(Input material)

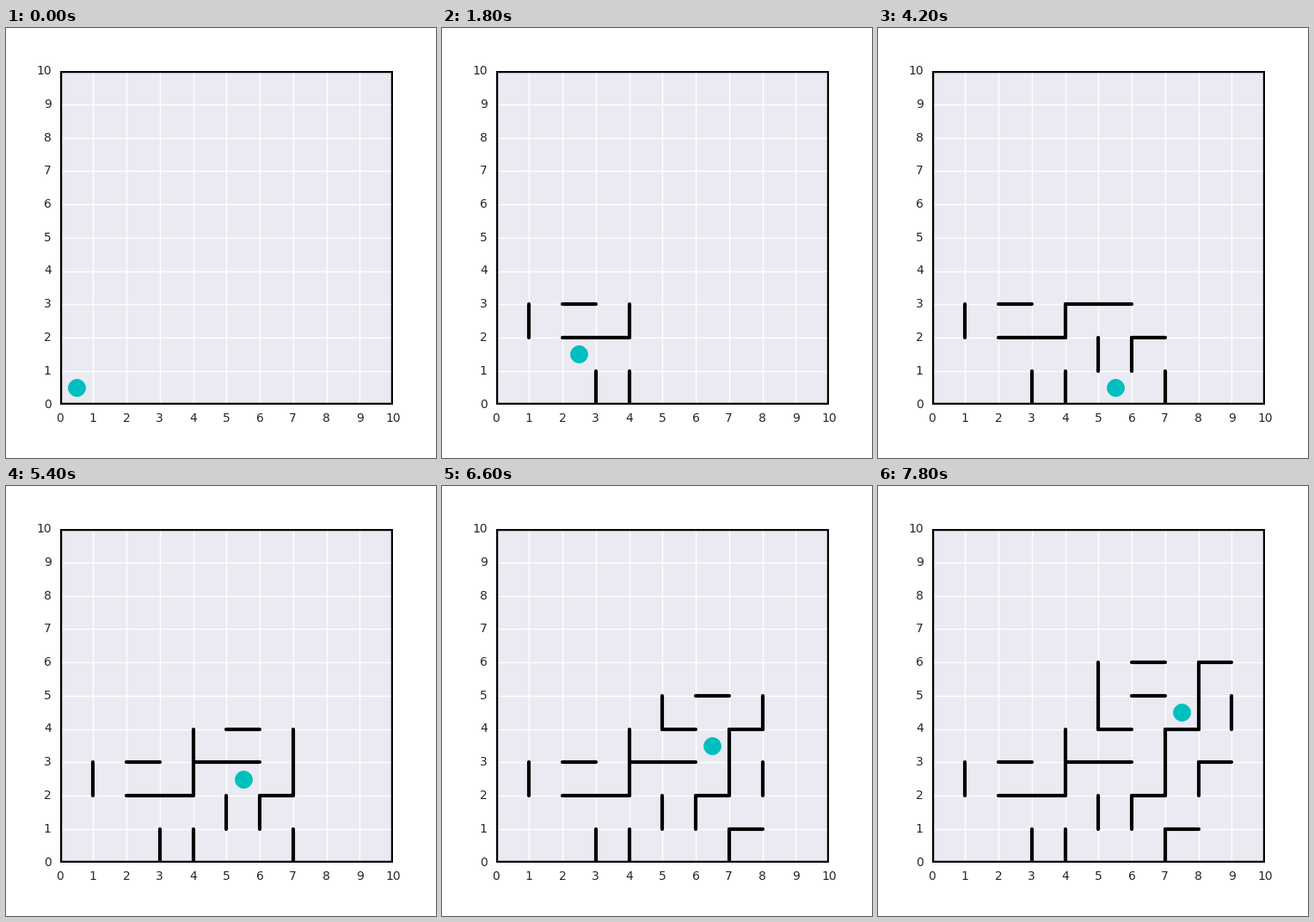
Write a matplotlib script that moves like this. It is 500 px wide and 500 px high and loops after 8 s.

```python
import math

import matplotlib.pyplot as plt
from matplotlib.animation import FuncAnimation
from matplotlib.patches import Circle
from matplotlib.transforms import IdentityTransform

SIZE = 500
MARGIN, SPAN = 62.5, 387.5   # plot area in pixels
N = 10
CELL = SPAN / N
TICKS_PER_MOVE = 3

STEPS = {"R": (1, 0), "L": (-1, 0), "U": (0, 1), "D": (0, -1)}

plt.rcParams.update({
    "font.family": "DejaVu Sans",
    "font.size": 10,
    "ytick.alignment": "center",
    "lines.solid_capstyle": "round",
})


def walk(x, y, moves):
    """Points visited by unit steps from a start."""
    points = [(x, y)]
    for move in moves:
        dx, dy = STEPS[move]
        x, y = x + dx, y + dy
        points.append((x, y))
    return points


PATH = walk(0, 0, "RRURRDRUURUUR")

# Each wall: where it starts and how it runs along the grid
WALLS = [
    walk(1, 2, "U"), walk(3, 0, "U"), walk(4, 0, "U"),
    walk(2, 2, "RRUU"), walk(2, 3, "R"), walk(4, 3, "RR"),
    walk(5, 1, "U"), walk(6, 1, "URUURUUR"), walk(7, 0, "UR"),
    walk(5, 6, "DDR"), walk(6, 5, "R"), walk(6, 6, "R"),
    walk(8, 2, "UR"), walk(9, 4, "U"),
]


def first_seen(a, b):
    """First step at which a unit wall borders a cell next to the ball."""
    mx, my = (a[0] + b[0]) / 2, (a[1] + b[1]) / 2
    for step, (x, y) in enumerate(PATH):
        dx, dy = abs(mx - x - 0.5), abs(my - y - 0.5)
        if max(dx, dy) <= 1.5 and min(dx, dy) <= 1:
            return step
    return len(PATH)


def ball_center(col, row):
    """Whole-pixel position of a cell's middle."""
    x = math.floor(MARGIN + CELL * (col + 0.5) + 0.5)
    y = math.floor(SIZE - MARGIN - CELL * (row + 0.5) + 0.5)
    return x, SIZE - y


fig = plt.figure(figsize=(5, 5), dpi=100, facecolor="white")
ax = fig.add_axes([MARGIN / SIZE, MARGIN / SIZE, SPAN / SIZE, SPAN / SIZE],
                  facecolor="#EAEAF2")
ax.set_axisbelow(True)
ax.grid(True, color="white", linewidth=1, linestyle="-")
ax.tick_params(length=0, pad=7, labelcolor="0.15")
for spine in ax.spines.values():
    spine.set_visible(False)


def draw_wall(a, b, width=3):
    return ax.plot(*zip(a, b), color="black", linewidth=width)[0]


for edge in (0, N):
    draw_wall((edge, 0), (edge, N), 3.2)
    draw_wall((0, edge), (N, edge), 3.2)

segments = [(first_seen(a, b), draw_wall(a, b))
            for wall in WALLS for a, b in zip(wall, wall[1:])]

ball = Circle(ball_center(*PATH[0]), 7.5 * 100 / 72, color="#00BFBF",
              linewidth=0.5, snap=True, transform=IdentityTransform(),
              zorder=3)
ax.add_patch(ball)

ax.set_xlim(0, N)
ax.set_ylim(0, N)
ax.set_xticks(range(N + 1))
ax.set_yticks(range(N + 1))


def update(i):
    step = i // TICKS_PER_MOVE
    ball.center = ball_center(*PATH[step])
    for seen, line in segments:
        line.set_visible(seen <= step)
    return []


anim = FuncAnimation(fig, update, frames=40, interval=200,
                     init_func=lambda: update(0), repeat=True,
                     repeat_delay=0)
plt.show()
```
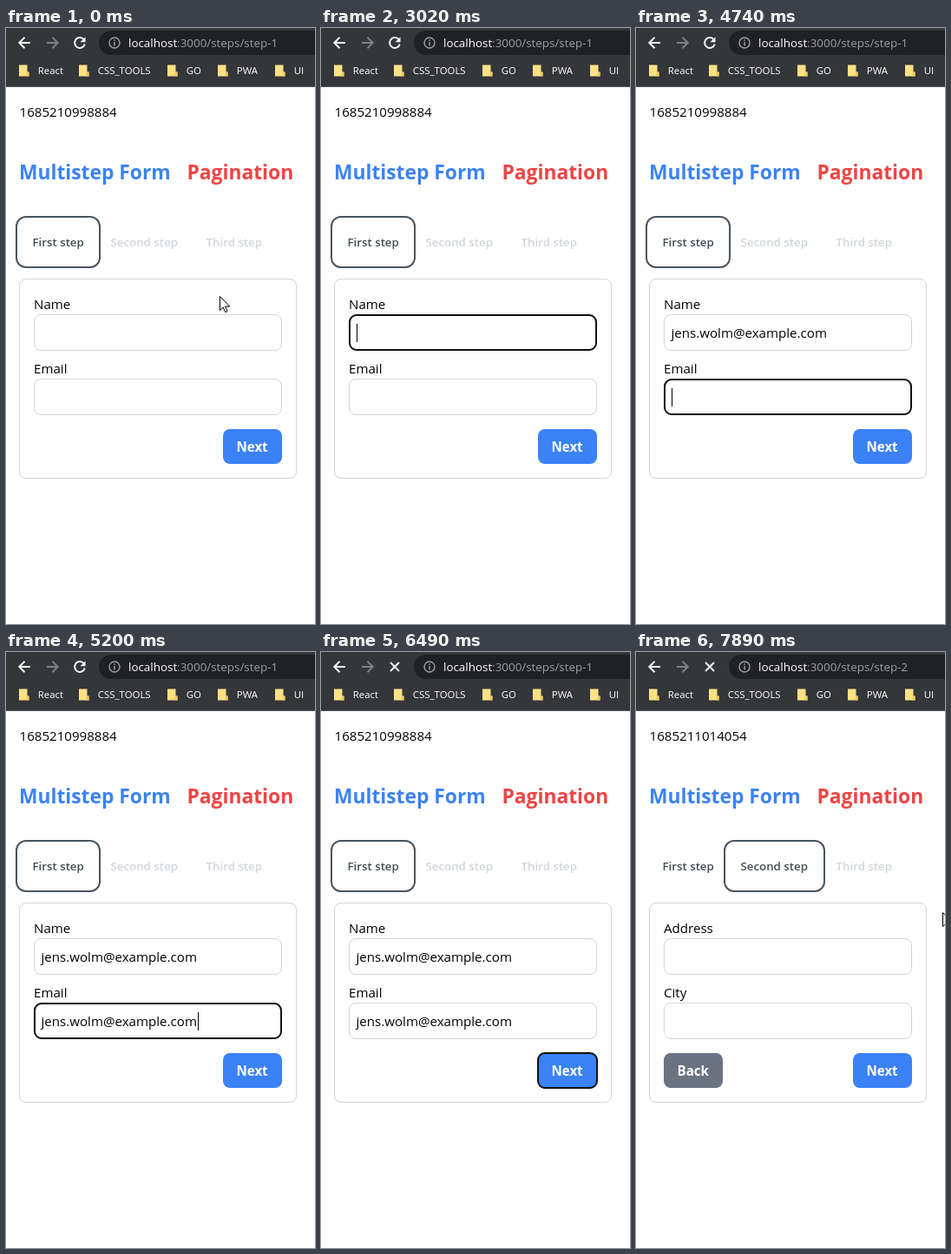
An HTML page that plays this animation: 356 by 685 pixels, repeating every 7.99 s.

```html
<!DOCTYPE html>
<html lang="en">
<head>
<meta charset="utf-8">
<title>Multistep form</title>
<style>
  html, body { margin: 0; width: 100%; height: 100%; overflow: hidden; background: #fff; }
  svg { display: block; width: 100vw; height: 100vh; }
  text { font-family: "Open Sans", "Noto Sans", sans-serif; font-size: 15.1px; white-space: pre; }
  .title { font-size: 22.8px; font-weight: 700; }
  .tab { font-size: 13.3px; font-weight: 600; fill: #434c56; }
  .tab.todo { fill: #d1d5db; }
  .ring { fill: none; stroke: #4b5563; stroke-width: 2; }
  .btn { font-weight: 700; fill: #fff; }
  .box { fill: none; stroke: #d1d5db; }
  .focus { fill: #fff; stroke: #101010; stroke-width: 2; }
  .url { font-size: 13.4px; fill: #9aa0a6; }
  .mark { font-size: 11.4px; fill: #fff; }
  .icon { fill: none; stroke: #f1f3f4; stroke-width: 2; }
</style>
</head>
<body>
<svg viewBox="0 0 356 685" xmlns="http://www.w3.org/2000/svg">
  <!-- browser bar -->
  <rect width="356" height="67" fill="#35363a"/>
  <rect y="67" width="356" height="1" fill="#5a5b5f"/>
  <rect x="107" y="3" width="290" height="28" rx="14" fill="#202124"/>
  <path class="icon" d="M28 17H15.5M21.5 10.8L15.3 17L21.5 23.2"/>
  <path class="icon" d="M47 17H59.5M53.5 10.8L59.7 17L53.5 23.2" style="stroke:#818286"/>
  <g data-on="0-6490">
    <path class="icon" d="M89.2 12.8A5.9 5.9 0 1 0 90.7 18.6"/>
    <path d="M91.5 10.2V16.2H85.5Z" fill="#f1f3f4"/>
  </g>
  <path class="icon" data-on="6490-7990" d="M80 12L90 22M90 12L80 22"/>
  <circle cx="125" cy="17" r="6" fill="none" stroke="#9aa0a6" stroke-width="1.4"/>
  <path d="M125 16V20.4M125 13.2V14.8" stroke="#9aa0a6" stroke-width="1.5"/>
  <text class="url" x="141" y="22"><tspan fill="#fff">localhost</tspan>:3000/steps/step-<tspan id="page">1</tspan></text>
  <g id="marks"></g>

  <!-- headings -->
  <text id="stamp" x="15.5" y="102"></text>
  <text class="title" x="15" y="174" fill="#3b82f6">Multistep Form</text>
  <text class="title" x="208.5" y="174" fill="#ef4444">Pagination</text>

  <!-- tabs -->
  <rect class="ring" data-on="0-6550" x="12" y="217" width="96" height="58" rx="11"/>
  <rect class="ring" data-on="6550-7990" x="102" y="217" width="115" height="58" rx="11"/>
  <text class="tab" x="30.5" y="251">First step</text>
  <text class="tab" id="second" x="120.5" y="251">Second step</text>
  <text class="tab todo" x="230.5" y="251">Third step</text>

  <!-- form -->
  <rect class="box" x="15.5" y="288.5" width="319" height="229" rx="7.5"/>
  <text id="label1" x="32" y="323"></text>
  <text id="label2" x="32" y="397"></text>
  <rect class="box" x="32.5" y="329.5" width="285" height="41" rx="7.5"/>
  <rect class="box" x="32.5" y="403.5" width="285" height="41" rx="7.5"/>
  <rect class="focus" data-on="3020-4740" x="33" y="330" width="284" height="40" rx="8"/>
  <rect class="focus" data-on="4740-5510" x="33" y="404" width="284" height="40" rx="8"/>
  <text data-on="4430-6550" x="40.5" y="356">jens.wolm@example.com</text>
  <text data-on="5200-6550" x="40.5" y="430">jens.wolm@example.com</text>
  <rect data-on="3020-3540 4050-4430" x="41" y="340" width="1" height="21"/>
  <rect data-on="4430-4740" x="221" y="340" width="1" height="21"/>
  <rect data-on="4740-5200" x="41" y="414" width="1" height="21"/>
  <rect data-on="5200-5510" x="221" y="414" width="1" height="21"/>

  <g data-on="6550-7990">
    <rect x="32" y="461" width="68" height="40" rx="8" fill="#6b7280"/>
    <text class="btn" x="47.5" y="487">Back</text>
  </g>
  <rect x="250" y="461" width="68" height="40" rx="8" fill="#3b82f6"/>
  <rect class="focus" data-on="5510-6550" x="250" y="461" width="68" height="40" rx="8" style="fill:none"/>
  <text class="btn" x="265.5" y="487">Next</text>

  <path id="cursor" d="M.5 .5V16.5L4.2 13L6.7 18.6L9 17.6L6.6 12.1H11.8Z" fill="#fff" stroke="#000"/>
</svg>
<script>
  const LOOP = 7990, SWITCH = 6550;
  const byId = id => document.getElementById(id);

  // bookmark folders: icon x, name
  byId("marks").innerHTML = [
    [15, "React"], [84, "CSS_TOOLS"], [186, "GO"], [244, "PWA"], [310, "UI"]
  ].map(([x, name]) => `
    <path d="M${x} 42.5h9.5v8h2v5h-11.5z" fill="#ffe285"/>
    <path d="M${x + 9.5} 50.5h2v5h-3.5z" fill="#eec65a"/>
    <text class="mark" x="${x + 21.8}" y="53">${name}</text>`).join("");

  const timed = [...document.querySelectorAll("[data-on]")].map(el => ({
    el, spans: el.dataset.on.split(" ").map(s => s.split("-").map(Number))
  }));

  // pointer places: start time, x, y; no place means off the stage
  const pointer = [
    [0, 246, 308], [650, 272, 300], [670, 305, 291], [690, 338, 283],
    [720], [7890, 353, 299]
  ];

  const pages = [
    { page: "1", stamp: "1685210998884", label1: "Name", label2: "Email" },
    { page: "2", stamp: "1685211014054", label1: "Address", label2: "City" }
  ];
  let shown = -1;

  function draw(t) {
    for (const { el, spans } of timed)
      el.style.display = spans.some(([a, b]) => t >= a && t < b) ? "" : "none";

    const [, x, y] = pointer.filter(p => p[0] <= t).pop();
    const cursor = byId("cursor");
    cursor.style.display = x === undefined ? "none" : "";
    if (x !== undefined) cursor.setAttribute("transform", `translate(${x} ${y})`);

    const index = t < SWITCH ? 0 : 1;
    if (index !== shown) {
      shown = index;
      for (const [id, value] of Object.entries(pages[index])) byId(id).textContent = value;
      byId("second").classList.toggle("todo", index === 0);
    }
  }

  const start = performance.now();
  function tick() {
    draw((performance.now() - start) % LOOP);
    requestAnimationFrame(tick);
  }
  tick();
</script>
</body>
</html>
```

(To do) Give the number of lines in the records above that contain the word "cursor". Reply with that number alone.

(Answer section) 4